Who we are is often predetermined by the perceptions of others. Scottie Stapleton is well awareas an African-American woman that stereotypes are perpetuated by this culture are damaging. Stapleton’s work causes the viewer to recognize the absurdity of such stereotypes. In the image Six to Six her character’s separation from her role is just as evident by the crossed arms as it is by the use of color to separate the subject from its background. Stapleton creates a visual interruption of the expected meaning of the image by coloring only the figure. Presence is very important to Stapleton’s working method. She uses the visual elements of the image to establish the inner presence of these women. And in using her own image as the model in each photograph we were forced to examine how limiting the use of stereotypes are in informing us about individuals.
Janice Rubin’s work from the series In Season presents us with yet another view of how women in our society are inculcated with roles that have been defined for them. Rubin documents through the photographic image the social rituals created by families and communities. These rituals connect individuals to their peers and their past, but these traditions are also define the identity and role of that women must play. Rubin’s images challenge the viewer to examine these traditions in the glaring sharp-edged light of the camera. Isolated and detailed these images make the viewer aware of the shallowness of our perceptions.
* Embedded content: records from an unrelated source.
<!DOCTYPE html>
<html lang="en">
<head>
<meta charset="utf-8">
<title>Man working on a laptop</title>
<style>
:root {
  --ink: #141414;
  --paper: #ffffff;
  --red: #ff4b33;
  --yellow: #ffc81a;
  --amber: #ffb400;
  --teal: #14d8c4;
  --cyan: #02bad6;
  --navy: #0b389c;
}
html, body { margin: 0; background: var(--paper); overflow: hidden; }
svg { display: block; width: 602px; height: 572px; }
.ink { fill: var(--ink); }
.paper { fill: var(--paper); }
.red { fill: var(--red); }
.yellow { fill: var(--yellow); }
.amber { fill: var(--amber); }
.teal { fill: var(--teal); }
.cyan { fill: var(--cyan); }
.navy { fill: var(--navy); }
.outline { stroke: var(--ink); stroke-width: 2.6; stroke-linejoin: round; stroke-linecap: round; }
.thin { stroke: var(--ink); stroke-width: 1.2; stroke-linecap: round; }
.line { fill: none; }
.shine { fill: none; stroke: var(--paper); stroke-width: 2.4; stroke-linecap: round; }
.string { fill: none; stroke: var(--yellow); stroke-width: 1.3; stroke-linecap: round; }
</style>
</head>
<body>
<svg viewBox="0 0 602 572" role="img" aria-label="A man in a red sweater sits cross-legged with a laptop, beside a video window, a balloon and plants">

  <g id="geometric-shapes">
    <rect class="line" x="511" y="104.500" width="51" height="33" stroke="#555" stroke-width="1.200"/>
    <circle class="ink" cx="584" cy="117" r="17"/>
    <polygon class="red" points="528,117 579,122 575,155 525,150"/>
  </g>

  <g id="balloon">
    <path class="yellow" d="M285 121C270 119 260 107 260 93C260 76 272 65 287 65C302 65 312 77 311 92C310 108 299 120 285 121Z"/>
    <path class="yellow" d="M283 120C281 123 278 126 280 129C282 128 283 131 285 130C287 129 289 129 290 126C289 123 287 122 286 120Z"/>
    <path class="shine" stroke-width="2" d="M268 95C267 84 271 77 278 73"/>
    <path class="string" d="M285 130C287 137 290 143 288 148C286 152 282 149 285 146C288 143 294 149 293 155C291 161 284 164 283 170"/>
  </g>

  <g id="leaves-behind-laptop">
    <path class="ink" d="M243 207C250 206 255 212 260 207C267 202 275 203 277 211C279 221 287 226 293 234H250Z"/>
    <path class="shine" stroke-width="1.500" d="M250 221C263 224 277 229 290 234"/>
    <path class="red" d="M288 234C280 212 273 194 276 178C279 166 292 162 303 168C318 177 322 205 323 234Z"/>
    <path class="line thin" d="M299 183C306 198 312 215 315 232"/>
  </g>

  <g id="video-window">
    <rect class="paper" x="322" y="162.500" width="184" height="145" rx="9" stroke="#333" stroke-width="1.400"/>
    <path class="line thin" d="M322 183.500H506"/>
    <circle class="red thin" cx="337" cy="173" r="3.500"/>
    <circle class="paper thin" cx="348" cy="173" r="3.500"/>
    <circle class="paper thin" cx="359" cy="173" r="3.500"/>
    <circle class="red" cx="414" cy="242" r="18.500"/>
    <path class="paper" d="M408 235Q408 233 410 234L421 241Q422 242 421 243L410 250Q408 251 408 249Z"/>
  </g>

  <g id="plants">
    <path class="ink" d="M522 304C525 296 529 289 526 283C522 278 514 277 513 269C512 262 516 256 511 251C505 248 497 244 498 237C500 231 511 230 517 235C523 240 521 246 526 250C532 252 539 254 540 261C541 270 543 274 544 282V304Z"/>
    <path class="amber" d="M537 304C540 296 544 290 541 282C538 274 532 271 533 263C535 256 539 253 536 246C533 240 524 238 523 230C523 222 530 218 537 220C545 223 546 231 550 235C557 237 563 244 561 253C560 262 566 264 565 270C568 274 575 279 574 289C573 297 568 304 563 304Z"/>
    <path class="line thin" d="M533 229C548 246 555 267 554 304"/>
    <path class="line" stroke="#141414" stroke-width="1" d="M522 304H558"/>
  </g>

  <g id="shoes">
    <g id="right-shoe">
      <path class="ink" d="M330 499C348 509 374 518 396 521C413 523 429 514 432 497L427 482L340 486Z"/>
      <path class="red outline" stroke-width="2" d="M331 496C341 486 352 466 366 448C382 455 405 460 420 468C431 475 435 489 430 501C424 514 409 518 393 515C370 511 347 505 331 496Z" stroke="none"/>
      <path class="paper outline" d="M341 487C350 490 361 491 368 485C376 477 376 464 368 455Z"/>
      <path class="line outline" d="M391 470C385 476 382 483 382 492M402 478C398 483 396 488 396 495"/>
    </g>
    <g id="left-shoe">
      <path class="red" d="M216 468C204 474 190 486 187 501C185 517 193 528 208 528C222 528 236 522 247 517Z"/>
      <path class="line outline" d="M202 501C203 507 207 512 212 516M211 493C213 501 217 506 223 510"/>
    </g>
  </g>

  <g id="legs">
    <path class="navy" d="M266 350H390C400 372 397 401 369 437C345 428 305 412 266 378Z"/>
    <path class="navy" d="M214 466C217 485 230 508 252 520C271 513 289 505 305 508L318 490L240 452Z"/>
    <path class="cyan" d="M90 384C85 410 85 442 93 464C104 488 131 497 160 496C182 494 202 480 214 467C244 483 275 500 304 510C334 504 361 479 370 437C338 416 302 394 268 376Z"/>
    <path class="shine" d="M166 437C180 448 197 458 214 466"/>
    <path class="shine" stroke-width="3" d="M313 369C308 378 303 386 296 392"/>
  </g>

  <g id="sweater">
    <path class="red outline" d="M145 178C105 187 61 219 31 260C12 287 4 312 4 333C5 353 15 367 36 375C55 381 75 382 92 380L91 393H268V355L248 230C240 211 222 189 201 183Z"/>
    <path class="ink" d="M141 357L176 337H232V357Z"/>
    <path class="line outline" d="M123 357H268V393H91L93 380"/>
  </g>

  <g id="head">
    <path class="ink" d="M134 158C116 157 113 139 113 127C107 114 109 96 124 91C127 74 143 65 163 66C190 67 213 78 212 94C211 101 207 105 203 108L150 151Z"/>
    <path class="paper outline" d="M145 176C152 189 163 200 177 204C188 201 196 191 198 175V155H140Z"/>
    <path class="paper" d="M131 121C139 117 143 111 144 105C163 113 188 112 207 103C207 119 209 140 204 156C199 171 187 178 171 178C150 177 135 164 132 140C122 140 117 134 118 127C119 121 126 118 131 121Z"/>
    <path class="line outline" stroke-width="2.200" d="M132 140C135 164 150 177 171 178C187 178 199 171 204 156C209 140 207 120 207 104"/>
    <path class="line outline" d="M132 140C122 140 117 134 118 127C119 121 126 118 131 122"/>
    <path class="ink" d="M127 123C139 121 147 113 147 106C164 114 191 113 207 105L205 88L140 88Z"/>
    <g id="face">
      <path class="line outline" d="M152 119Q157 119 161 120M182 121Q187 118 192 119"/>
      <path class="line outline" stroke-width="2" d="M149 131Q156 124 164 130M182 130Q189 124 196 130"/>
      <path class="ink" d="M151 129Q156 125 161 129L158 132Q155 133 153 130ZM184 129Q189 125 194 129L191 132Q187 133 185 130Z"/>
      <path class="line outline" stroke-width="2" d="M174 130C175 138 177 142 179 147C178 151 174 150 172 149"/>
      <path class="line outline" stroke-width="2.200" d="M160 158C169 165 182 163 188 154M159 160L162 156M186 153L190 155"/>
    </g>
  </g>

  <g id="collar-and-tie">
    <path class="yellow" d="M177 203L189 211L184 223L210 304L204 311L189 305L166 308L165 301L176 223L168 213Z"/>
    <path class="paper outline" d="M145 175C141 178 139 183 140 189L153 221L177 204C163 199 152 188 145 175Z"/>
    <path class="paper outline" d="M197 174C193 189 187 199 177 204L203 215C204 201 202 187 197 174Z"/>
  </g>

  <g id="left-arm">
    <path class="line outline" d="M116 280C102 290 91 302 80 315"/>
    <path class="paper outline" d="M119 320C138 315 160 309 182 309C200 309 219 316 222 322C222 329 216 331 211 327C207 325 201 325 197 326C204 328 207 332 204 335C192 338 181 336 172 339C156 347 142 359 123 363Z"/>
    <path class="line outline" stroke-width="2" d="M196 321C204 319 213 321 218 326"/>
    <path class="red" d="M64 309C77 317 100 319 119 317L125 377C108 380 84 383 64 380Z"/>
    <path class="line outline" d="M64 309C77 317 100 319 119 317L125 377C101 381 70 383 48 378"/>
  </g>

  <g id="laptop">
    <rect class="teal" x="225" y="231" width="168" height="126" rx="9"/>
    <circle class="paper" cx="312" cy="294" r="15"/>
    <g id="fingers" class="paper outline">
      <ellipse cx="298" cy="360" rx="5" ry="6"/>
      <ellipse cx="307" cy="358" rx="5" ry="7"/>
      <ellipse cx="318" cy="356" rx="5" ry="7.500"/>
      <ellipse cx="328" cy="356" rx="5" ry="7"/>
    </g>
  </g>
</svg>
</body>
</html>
Struggle, survival, and developing new definitions of our own identities are things that women have been doing for some time now. Many woman have been awakened by the voice of others, but more often than not that call for change came from an internal struggle. Maggie Olvey’s work is part of her struggle for survival. The assemblages present metaphors of hr experiences while coping with difficult diagnosis and potent treatments. In Recollections, Olvey stretches the photographic format beyond the traditional photographic print to photoscultpure as she reinterprets her lived experience with near death. Her self-portrait Fallout redefines her interior image as she focuses on the magnetic resonating images of her disease.
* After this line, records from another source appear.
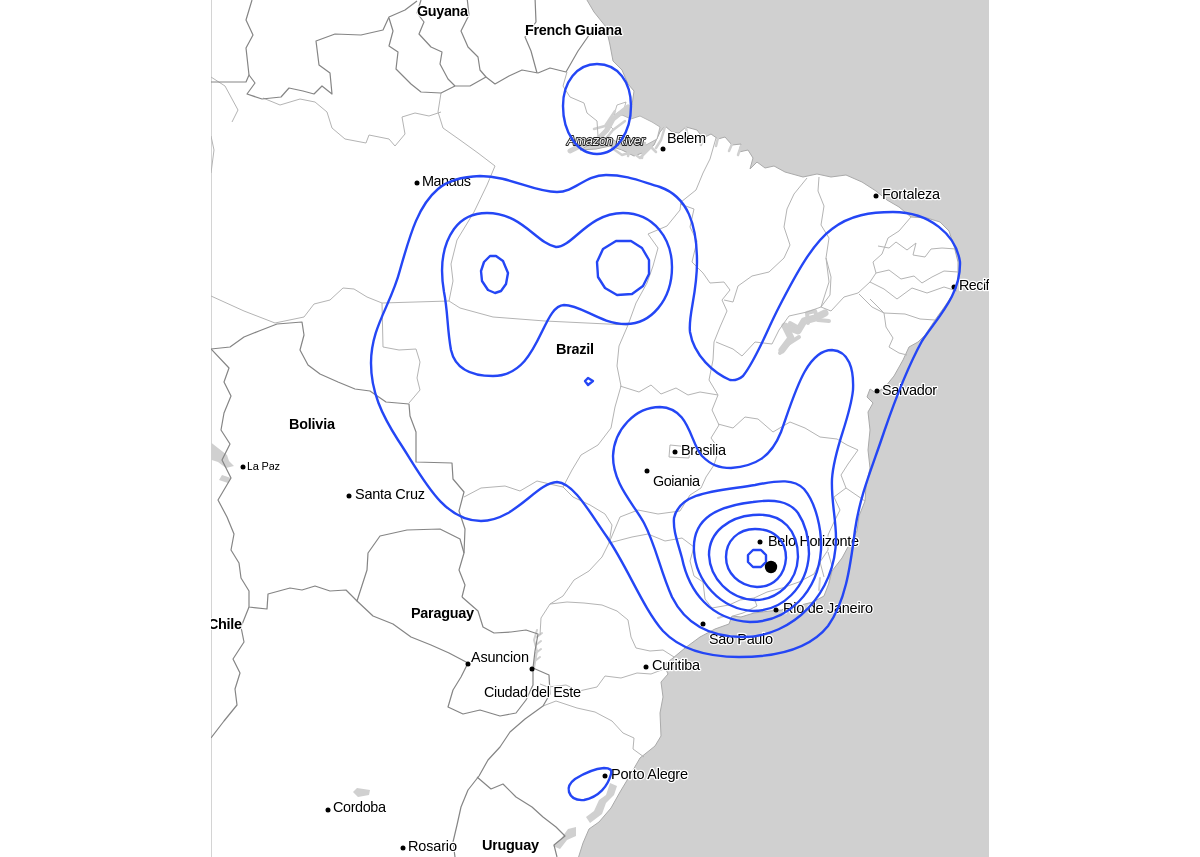
<!DOCTYPE html>
<html lang="en">
<head>
<meta charset="utf-8">
<title>Density contours over Brazil</title>
<style>
:root{--land:#fff;--sea:#d0d0d0;--border:#858585;--state:#b4b4b4;--contour:#2446f5;--ink:#000}
html,body{margin:0;background:var(--land);overflow:hidden}
svg{display:block;width:1200px;height:857px}
.sea,.lake{fill:var(--sea)}
.coast{fill:var(--land);stroke:#aaa;stroke-width:1}
.island{fill:var(--land);stroke:#aaa;stroke-width:.8}
.river{fill:none;stroke:var(--sea);stroke-linecap:round;stroke-linejoin:round}
.states{fill:none;stroke:var(--state);stroke-width:1;stroke-linejoin:round}
.borders{fill:none;stroke:var(--border);stroke-width:1.2;stroke-linejoin:round}
.contours{fill:none;stroke:var(--contour);stroke-width:2.4;stroke-linejoin:round}
.labels{font-family:"Liberation Sans",Arial,sans-serif;font-size:14.5px;fill:var(--ink);stroke:#fff;stroke-width:2.5;stroke-linejoin:round;paint-order:stroke}
.country{font-weight:700}
.small{font-size:11px}
.water{font-style:italic;font-size:13px;fill:#fff;stroke:#222;stroke-width:1.8}
.dots{fill:var(--ink)}
</style>
</head>
<body>
<svg viewBox="0 0 1200 857" role="img" aria-label="Map of Brazil with density contour lines">
<defs>
<clipPath id="map-frame"><rect x="211" y="0" width="778" height="857"/></clipPath>
<circle id="city" r="2.5"/>
</defs>
<g clip-path="url(#map-frame)">
<rect class="sea" x="211" width="778" height="857"/>

<g id="land">
<path class="coast" d="M211 -5H584L594 12L606 27L610 45L613 61L622 70L628 84L634 91L632 105L621 114L611 122L604 132L592 143L580 150L596 149L610 146L622 150L634 156L645 152L654 145L660 132L665 126L672 132L679 133L686 127L697 130L703 138L711 134L718 139L725 137L732 145L741 144L739 152L748 150L753 158L750 169L757 162L765 168L774 166L785 172L803 177L817 174L831 177L846 175L862 182L876 191L887 200L899 207L911 217L927 218L940 222L949 231L954 246L958 262L958 280L953 294L945 306L935 320L925 335L918 342L909 347L903 360L894 376L885 387L876 393L870 389L867 397L873 403L868 412L870 430L868 450L870 468L866 486L865 501L859 516L857 531L849 545L842 558L832 571L829 583L824 596L813 602L797 606L788 604L782 610L770 611L754 613L741 617L732 616L729 624L715 629L700 637L685 648L673 658L664 665L668 674L661 682L663 697L660 713L661 736L655 746L640 758L629 777L620 792L611 808L599 822L589 829L583 843L577 862H211Z"/>
<path class="island" d="M611 119L622 115L631 119L640 116L652 122L660 127L657 139L646 145L632 142L620 144L609 137L605 129Z"/>
<path class="island" d="M617 105L626 102L624 109L614 115ZM602 133L610 126L614 130L604 139Z"/>
</g>

<g id="water">
<path class="river" stroke-width="5" d="M570 151L584 144L597 140L607 130L613 119L628 107"/>
<path class="river" stroke-width="2.5" d="M604 141L613 130L625 121M594 129L605 126L615 111M608 141L621 148L637 150M612 148L622 155L632 152L640 158L651 147L656 152M632 144L628 156M645 143L642 158M665 127L661 140L656 148M686 128L688 137M703 137L701 145M718 138L716 146M732 144L729 151M741 146L738 155"/>
<path class="river" stroke-width="7" d="M782 350L791 338L785 326L798 331L804 321L815 318L825 313"/>
<path class="river" stroke-width="4" d="M780 353L788 344L799 337M790 323L799 328M808 323L807 313L815 311L818 320L829 321"/>
<path class="lake" d="M209 441L218 448L227 455L229 461L234 466L226 468L218 462L209 459ZM222 475L231 478L228 483L219 480ZM353 792L357 788L370 790L369 795L358 797Z"/>
<path class="lake" d="M610 783L617 786L614 795L606 803L602 814L590 823L586 817L594 811L599 800L606 795ZM568 829L576 827L576 836L567 840L560 849L553 846L560 840Z"/>
<path class="river" stroke-width="2" d="M537 630L534 640L537 651L534 668M537 637L542 633M536 645L541 641M536 653L541 649M535 661L540 657M820 578L819 590M718 618L724 616"/>
</g>

<g class="states" id="state-lines">
<path d="M211 77L225 86L238 110L232 122M211 136L214 150L211 173"/>
<path d="M263 98L280 105L300 99L315 102L327 112L332 128L345 139L366 143L369 135L389 139L395 146L405 134L402 117L415 113L429 116L441 112"/>
<path d="M441 93L438 112L443 128L460 140L478 153L495 166L487 185L474 212L457 240L451 264L453 281L449 301"/>
<path d="M211 296L244 311L275 323L304 317L314 304L330 300L343 288L354 289L367 297L382 303L449 301L460 308L493 317L545 321L628 325"/>
<path d="M382 303L383 347L399 350L416 349L420 362L417 378L420 390L409 403"/>
<path d="M567 72L563 86L570 97L584 103L587 113L597 121L598 136"/>
<path d="M716 138L710 159L703 173L696 190L681 202L680 210L667 226L648 234L658 248L653 266L647 283L636 303L628 325L619 346L617 366L621 386L615 407L611 428L598 445L581 455L572 470L563 487"/>
<path d="M680 204L694 209L690 227L697 241L692 262L703 273L710 283L724 282L730 290L722 300L727 311L720 327L714 342L713 360L709 380L718 395"/>
<path d="M620 386L639 392L651 385L661 394L676 388L688 395L700 392L718 395L712 410L719 425L711 438L719 449L714 465L706 477L701 488L690 495L680 511L658 514L638 510L620 517L609 543"/>
<path d="M724 300L733 302L738 286L752 276L769 272L784 258L790 245L784 227L787 209L794 194L807 178"/>
<path d="M716 342L733 349L742 356L755 342L772 344L779 330L789 316L807 312L821 307L830 295L831 277L826 258L829 238L821 225L824 206L818 191L819 177"/>
<path d="M826 258L829 282L821 307L831 311L844 297L858 293L870 282L884 289L897 299L912 288L927 293L944 287L957 291"/>
<path d="M911 217L899 231L888 238L882 254L873 262L876 273L889 270L901 279L914 276L922 283L932 277L944 271L958 272"/>
<path d="M878 246L889 248L896 242L907 250L916 243L913 255L925 257L931 249L942 248L956 249M870 282L876 273"/>
<path d="M870 299L884 313L905 314L920 319L935 320M884 313L886 327L893 338L889 347L899 353L907 355M859 294L872 307L884 313"/>
<path d="M718 424L733 428L745 417L758 419L773 432L790 422L805 428L820 437L837 439L847 445L858 450L848 464L841 475L846 488L865 501"/>
<path d="M846 488L834 497L840 510L834 522L828 535L828 550L820 562L814 574L799 582L782 588L767 592L754 598L740 600L729 605L712 608L705 599L703 582L694 576L690 561L694 547L682 538L665 541L648 534L632 537L609 543"/>
<path d="M828 552L832 566L829 583M754 598L757 606L743 613L733 616M820 562L824 577"/>
<path d="M670 445L690 447L689 458L669 457Z"/>
<path d="M464 497L481 488L505 486L520 491L537 481L554 485L563 487L573 497L590 505L605 514L612 525L609 543L602 557L589 571L574 580L563 596L550 604L541 618L540 635"/>
<path d="M550 604L567 602L584 603L602 605L617 611L628 620L631 637L636 648L650 651L663 650L674 657"/>
<path d="M540 684L548 687L566 685L579 691L597 687L605 676L621 678L637 673L651 674L664 669"/>
<path d="M543 706L556 701L577 708L595 712L612 721L623 733L634 738L633 749L644 757"/>
</g>

<g class="borders" id="country-lines">
<path d="M211 82L246 82L249 75L255 83L247 94L262 99L281 97L289 88L303 91L314 94L322 86L332 94L330 73L319 65L316 41L335 34L361 35L383 30L389 17L405 10L417 1"/>
<path d="M389 18L393 31L389 46L398 52L396 69L411 84L421 92L441 93L455 86L470 86L486 77L495 84L509 76L522 70L538 73L550 68L566 72L578 51L594 28"/>
<path d="M421 0L417 13L424 22L419 34L431 47L442 52L440 64L448 79L455 86M467 -3L469 15L461 31L468 47L478 57L480 70L486 77M535 -3L536 22L525 37L531 51L537 73"/>
<path d="M249 75L246 48L253 35L246 20L252 0"/>
<path d="M211 349L230 347L244 337L259 331L277 324L302 322L304 335L300 350L308 365L320 374L338 382L355 389L370 391L386 402L409 404L410 416L416 432L416 462L452 463L453 479L464 492L459 511L465 529L464 553L459 570L465 585L462 597"/>
<path d="M211 349L229 368L224 382L231 396L224 413L221 430L230 444L222 460L231 478L218 500L227 517L234 534L231 550L239 563L241 578L249 591L249 607L267 609L268 594L290 588L302 590L315 586L330 591L346 590L357 601L367 570L368 553L380 536L407 530L440 529L460 539L464 553"/>
<path d="M249 607L241 627L244 642L233 659L240 673L235 689L237 705L224 721L211 738"/>
<path d="M357 601L373 616L393 624L411 637L431 645L449 653L468 663L461 677L453 690L448 707L463 714L480 710L500 716L516 713L526 700L533 685L533 668L535 651L538 634L526 630L511 632L494 633L483 627L478 611L462 597"/>
<path d="M533 668L549 675L550 694L543 706L525 719L510 732L500 747L488 760L479 776L468 790L461 807L457 825L453 842L455 857"/>
<path d="M477 777L491 789L503 784L516 797L532 807L543 817L556 827L565 836L554 845L557 857"/>
</g>

<g class="dots" id="city-dots">
<use href="#city" x="663" y="149"/><use href="#city" x="417" y="183"/><use href="#city" x="876" y="196"/><use href="#city" x="954" y="287"/><use href="#city" x="877" y="391"/><use href="#city" x="675" y="452"/><use href="#city" x="647" y="471"/><use href="#city" x="243" y="467"/><use href="#city" x="349" y="496"/><use href="#city" x="760" y="542"/><use href="#city" x="776" y="610"/><use href="#city" x="703" y="624"/><use href="#city" x="646" y="667"/><use href="#city" x="468" y="664"/><use href="#city" x="532" y="669"/><use href="#city" x="605" y="776"/><use href="#city" x="328" y="810"/><use href="#city" x="403" y="848"/>
</g>

<g class="labels" id="place-names">
<g class="country">
<text x="417" y="16" textLength="51">Guyana</text>
<text x="525" y="35" textLength="97">French Guiana</text>
<text x="556" y="354" textLength="38">Brazil</text>
<text x="289" y="429" textLength="46">Bolivia</text>
<text x="411" y="618" textLength="63">Paraguay</text>
<text x="208" y="629" textLength="34">Chile</text>
<text x="482" y="850" textLength="57">Uruguay</text>
</g>
<text class="water" x="567" y="145" textLength="78">Amazon River</text>
<text x="667" y="143" textLength="39">Belem</text>
<text x="422" y="186" textLength="49">Manaus</text>
<text x="882" y="199" textLength="58">Fortaleza</text>
<text x="959" y="290" textLength="38">Recife</text>
<text x="882" y="395" textLength="55">Salvador</text>
<text x="681" y="455" textLength="45">Brasilia</text>
<text x="653" y="486" textLength="47">Goiania</text>
<text class="small" x="247" y="470" textLength="33">La Paz</text>
<text x="355" y="499" textLength="70">Santa Cruz</text>
<text x="768" y="546" textLength="91">Belo Horizonte</text>
<text x="783" y="613" textLength="90">Rio de Janeiro</text>
<text x="709" y="644" textLength="64">Sao Paulo</text>
<text x="652" y="670" textLength="48">Curitiba</text>
<text x="471" y="662" textLength="58">Asuncion</text>
<text x="484" y="697" textLength="97">Ciudad del Este</text>
<text x="611" y="779" textLength="77">Porto Alegre</text>
<text x="333" y="812" textLength="53">Cordoba</text>
<text x="408" y="851" textLength="49">Rosario</text>
</g>

<g class="contours" id="density-contours">
<path d="M597 64C618 64 631 82 631 106C631 132 617 154 597 154C577 154 563 132 563 106C563 82 577 64 597 64Z"/>
<path d="M480 176C510 176 533 192 557 192C575 192 585 175 606 175C628 175 642 182 660 187C688 197 697 225 697 262C697 295 688 315 690 332C694 356 714 373 730 380Q737 381 743 376C757 358 766 332 779 307C797 272 813 243 832 229C850 215 871 212 893 212C930 212 956 235 960 262C961 295 937 318 922 341C906 370 895 400 884 432C872 468 860 495 855 530C850 570 845 602 828 626C809 650 775 657 739 657C704 657 680 649 663 631C643 608 629 570 607 537C590 513 574 483 557 482C536 483 515 521 481 521C442 521 422 476 398 440C382 415 371 392 371 363C371 327 391 305 400 270C411 231 419 205 438 189Q452 177 480 176Z"/>
<path d="M487 213C522 213 536 243 556 247C573 247 588 213 623 213C654 213 672 239 672 267C672 300 651 324 626 324C600 324 582 305 564 305C541 306 540 376 493 376C470 376 455 368 451 350C447 328 448 312 444 292C439 263 444 243 454 229C462 218 474 213 487 213Z"/>
<path d="M490 256L496 256L503 261L508 273L506 284L501 291L495 293L488 290L482 281L481 271L484 262Z"/>
<path d="M616 241L631 241L642 248L649 260L649 274L643 286L632 294L617 295L605 288L598 277L597 262L603 249Z"/>
<path d="M588 378L593 381L588 385L585 381Z"/>
<path d="M660 407C690 408 690 443 702 456C711 465 719 468 731 468C756 466 771 457 781 432C794 396 806 350 832 350C849 351 854 369 853 390C850 420 834 447 832 479C831 500 836 519 836 538C836 593 793 637 743 637C705 637 684 621 672 597C660 570 656 546 644 523C633 503 613 484 613 456C614 430 635 407 660 407Z"/>
<path d="M755 485C780 480 794 479 804 489C816 503 822 530 821 550C818 592 788 622 750 622C711 620 689 592 682 558C677 540 673 530 674 518C680 491 719 491 755 485Z"/>
<path d="M753 502C774 499 789 501 798 513C806 525 809 540 809 554C807 588 782 611 753 611C720 609 696 581 694 551C692 517 719 506 753 502Z"/>
<path d="M753 515C784 512 798 532 798 557C797 582 778 600 755 600C729 599 710 578 709 555C709 531 730 517 753 515Z"/>
<path d="M755 529C775 529 786 541 786 558C785 575 774 587 757 587C739 586 726 573 726 557C726 541 738 529 755 529Z"/>
<path d="M753 550L761 550L766 555L766 562L761 567L753 567L748 562L748 555Z"/>
<path d="M604 768Q613 768 611 774C608 786 599 797 584 800Q572 801 569 792Q567 785 575 779Q591 769 604 768Z"/>
</g>
<circle id="study-site" cx="771" cy="567" r="6.2"/>
</g>
</svg>
</body>
</html>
Caslin has brought together a variety of works that show a broad range of photographically-based styles from personal documentary in black-and-white to mixed-media photosculpture. Although the images are diverse, the threads holding the exhibition together are neatly woven into an intricate pattern revealing the complexities of women’s lived experience.
Mary Visser is associate professor of Art & associate chair of Women’s Studies at Southwestern University in Georgetown, TX.